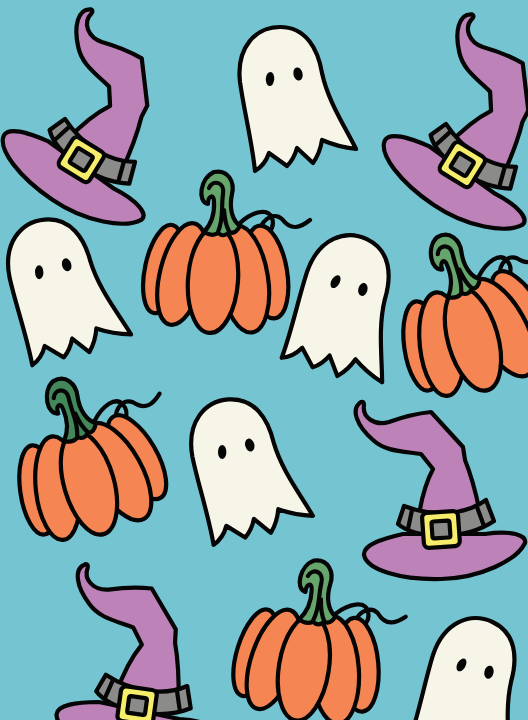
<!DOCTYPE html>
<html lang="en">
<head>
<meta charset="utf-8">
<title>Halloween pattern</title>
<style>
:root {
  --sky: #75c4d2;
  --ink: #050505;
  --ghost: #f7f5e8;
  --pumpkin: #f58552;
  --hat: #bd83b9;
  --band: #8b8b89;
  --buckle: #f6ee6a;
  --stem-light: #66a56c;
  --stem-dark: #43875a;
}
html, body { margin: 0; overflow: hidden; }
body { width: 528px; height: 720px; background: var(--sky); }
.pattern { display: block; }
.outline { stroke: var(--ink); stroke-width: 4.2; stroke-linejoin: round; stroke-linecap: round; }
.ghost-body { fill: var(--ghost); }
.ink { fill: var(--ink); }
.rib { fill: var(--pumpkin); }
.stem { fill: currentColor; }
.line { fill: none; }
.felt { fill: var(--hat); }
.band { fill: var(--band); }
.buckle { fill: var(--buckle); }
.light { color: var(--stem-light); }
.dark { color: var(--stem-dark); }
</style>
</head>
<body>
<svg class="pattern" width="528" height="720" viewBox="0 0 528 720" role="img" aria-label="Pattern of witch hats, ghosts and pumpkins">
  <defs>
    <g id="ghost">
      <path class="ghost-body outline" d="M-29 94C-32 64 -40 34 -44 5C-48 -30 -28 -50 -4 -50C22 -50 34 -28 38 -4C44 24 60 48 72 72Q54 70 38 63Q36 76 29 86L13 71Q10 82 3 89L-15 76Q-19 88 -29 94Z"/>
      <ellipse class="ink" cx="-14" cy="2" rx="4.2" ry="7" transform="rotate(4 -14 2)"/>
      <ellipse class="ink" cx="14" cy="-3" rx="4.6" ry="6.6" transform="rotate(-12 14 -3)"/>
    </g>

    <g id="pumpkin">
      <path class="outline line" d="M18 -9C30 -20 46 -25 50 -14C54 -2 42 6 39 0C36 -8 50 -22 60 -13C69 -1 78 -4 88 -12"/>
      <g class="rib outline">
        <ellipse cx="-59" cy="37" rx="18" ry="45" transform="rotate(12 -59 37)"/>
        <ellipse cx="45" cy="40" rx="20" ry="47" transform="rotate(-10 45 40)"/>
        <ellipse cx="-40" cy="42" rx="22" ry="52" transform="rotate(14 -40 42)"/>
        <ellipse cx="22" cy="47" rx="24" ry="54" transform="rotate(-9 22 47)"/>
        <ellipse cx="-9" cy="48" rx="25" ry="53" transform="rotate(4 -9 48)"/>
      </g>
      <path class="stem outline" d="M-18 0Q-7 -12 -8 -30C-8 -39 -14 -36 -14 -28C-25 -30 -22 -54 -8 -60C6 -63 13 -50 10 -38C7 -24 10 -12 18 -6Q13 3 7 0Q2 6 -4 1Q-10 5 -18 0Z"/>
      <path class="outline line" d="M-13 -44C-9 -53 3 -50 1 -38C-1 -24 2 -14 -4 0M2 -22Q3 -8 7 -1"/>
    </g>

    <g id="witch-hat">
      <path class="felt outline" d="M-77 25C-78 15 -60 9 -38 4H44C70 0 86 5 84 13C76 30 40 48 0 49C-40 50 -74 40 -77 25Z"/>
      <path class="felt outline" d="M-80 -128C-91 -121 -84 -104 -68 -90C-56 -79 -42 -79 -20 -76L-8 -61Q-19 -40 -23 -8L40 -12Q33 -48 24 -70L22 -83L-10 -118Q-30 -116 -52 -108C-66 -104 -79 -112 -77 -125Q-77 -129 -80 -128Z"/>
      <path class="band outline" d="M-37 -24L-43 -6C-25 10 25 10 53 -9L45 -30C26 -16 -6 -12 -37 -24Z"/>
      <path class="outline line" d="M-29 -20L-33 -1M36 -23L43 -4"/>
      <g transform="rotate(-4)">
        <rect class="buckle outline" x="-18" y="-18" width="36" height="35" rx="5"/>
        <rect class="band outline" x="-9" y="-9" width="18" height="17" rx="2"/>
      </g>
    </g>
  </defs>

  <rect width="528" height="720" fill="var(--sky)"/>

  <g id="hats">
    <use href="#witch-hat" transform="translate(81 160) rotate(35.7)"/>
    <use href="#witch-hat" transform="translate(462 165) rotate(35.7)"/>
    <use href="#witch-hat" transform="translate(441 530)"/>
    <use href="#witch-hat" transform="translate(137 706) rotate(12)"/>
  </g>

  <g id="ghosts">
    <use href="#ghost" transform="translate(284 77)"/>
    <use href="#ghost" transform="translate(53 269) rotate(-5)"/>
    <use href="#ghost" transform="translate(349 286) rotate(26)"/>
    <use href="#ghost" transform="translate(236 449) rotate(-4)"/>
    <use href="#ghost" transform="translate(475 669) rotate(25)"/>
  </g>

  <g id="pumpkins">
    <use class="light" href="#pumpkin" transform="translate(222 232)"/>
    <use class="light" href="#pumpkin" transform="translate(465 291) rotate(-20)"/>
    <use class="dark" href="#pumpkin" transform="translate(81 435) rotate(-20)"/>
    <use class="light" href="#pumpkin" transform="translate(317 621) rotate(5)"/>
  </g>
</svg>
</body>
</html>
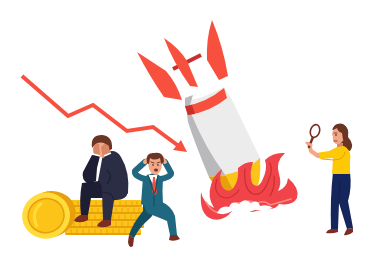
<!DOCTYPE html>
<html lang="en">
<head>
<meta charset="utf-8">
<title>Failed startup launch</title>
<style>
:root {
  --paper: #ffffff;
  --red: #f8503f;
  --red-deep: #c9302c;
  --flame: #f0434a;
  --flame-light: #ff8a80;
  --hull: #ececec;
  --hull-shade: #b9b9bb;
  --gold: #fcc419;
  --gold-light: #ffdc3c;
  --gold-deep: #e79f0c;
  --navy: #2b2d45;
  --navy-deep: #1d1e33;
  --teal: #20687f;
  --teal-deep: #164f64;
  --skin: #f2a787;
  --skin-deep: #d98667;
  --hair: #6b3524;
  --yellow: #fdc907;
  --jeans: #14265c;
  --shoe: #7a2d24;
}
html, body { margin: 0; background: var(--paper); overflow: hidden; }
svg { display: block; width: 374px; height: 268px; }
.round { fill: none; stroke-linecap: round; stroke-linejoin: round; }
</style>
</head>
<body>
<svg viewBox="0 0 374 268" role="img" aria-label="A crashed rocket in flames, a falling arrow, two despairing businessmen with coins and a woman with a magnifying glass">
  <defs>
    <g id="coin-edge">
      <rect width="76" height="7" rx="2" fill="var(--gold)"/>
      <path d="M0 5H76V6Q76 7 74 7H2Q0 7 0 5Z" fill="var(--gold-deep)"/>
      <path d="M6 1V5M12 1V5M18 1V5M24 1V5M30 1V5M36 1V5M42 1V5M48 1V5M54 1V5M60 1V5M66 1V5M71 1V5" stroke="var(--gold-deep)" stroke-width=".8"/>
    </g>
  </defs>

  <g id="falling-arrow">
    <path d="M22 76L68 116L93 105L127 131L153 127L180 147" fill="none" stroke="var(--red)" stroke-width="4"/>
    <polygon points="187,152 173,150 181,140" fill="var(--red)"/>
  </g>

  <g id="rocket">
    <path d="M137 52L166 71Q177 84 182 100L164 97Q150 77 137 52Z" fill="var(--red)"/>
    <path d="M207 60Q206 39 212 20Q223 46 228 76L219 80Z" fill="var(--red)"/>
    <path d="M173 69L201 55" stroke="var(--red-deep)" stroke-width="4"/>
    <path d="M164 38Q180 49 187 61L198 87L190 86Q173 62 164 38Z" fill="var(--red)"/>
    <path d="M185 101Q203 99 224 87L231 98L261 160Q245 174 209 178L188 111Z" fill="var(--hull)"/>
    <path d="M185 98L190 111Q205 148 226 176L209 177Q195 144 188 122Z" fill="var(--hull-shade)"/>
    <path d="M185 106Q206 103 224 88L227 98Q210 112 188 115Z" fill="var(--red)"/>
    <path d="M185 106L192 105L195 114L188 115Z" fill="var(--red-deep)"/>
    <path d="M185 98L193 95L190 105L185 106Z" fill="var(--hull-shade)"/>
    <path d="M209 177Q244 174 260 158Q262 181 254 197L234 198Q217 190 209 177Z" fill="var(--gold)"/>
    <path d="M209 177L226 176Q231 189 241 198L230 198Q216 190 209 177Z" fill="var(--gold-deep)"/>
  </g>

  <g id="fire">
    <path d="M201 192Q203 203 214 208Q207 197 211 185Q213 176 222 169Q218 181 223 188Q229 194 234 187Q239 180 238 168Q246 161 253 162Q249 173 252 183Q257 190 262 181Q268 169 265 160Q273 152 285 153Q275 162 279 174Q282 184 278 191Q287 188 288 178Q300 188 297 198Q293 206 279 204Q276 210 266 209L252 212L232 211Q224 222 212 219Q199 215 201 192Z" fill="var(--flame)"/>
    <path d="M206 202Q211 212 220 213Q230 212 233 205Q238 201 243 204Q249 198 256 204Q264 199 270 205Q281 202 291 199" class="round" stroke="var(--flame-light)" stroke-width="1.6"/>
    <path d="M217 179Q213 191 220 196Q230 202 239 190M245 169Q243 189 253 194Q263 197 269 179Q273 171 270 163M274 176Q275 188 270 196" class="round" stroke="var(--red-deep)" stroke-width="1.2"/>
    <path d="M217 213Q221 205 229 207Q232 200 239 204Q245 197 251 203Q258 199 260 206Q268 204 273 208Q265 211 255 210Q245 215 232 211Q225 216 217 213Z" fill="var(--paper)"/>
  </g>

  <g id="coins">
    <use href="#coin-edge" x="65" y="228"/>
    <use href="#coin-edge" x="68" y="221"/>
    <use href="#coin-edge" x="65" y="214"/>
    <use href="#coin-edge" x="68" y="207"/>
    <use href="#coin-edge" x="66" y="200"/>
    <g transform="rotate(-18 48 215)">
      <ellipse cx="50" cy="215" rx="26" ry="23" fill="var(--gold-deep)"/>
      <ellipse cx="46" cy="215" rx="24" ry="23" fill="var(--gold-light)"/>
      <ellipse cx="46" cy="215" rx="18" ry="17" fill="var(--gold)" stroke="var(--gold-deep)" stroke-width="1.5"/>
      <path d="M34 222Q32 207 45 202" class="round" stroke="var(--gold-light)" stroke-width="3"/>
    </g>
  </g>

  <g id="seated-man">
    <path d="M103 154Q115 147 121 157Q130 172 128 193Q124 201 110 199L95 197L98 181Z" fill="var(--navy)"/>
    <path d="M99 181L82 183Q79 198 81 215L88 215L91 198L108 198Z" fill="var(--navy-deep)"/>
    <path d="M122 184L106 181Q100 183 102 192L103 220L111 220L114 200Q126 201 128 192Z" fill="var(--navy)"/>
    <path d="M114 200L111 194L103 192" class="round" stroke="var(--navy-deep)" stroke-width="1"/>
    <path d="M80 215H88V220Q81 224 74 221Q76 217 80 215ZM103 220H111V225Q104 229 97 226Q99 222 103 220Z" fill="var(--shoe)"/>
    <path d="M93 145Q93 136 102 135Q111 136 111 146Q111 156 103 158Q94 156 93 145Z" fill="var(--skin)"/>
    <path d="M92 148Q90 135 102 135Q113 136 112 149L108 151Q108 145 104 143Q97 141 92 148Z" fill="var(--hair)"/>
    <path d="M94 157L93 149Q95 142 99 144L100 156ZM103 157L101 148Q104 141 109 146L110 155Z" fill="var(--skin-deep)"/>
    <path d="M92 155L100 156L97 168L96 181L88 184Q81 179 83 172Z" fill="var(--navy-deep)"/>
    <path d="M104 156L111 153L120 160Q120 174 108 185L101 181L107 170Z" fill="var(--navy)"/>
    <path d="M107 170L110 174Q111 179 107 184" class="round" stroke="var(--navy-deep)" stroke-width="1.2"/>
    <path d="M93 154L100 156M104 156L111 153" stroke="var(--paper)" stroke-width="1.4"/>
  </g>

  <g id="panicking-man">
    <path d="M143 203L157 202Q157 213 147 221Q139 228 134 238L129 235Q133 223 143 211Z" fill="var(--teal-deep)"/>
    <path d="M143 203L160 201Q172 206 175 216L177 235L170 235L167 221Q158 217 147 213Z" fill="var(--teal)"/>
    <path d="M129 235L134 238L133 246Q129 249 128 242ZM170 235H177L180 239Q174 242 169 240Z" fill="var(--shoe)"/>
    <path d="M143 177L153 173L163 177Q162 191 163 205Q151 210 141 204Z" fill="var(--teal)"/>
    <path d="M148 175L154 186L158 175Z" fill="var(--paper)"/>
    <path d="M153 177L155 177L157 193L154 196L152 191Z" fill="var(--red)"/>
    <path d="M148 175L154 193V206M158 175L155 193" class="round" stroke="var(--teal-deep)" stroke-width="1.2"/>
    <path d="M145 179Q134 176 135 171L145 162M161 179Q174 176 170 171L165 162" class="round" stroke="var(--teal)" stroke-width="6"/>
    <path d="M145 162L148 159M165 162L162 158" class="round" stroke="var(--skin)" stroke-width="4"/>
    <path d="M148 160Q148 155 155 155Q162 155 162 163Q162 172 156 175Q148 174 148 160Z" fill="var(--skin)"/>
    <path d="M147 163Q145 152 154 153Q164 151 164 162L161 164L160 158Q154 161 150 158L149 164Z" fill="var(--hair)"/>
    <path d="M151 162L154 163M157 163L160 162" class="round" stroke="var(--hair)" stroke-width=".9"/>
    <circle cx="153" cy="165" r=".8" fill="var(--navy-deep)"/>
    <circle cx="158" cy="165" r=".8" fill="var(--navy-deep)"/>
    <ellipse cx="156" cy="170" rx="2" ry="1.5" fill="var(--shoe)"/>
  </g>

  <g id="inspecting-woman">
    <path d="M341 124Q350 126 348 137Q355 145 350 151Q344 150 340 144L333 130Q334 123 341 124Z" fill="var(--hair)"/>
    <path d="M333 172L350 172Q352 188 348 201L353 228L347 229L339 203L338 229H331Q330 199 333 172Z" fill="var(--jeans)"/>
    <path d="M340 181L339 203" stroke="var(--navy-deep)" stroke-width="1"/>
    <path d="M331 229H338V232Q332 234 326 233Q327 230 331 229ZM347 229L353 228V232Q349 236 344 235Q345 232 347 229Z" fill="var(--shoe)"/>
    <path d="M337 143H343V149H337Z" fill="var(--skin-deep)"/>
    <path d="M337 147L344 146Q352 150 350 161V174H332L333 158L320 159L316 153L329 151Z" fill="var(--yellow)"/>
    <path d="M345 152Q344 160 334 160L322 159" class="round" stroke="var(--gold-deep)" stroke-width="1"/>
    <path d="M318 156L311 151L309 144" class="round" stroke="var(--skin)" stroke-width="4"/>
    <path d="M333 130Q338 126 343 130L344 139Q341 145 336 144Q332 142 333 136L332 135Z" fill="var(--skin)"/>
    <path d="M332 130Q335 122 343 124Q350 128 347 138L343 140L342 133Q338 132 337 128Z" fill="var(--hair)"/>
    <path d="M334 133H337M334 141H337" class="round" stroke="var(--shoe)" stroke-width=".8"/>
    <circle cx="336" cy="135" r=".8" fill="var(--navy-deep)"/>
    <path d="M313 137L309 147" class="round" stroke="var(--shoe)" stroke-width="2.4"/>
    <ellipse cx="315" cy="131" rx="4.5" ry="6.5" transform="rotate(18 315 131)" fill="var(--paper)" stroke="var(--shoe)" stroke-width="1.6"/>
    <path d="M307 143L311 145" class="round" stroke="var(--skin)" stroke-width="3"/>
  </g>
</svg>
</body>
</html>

====

Lines wanted from the listing above: the line with "--hull-shade: #b9b9bb;" up to and including the line with "5H76V6Q76 7 74". Please write them out exactly, adding nothing else.

  --hull-shade: #b9b9bb;
  --gold: #fcc419;
  --gold-light: #ffdc3c;
  --gold-deep: #e79f0c;
  --navy: #2b2d45;
  --navy-deep: #1d1e33;
  --teal: #20687f;
  --teal-deep: #164f64;
  --skin: #f2a787;
  --skin-deep: #d98667;
  --hair: #6b3524;
  --yellow: #fdc907;
  --jeans: #14265c;
  --shoe: #7a2d24;
}
html, body { margin: 0; background: var(--paper); overflow: hidden; }
svg { display: block; width: 374px; height: 268px; }
.round { fill: none; stroke-linecap: round; stroke-linejoin: round; }
</style>
</head>
<body>
<svg viewBox="0 0 374 268" role="img" aria-label="A crashed rocket in flames, a falling arrow, two despairing businessmen with coins and a woman with a magnifying glass">
  <defs>
    <g id="coin-edge">
      <rect width="76" height="7" rx="2" fill="var(--gold)"/>
      <path d="M0 5H76V6Q76 7 74 7H2Q0 7 0 5Z" fill="var(--gold-deep)"/>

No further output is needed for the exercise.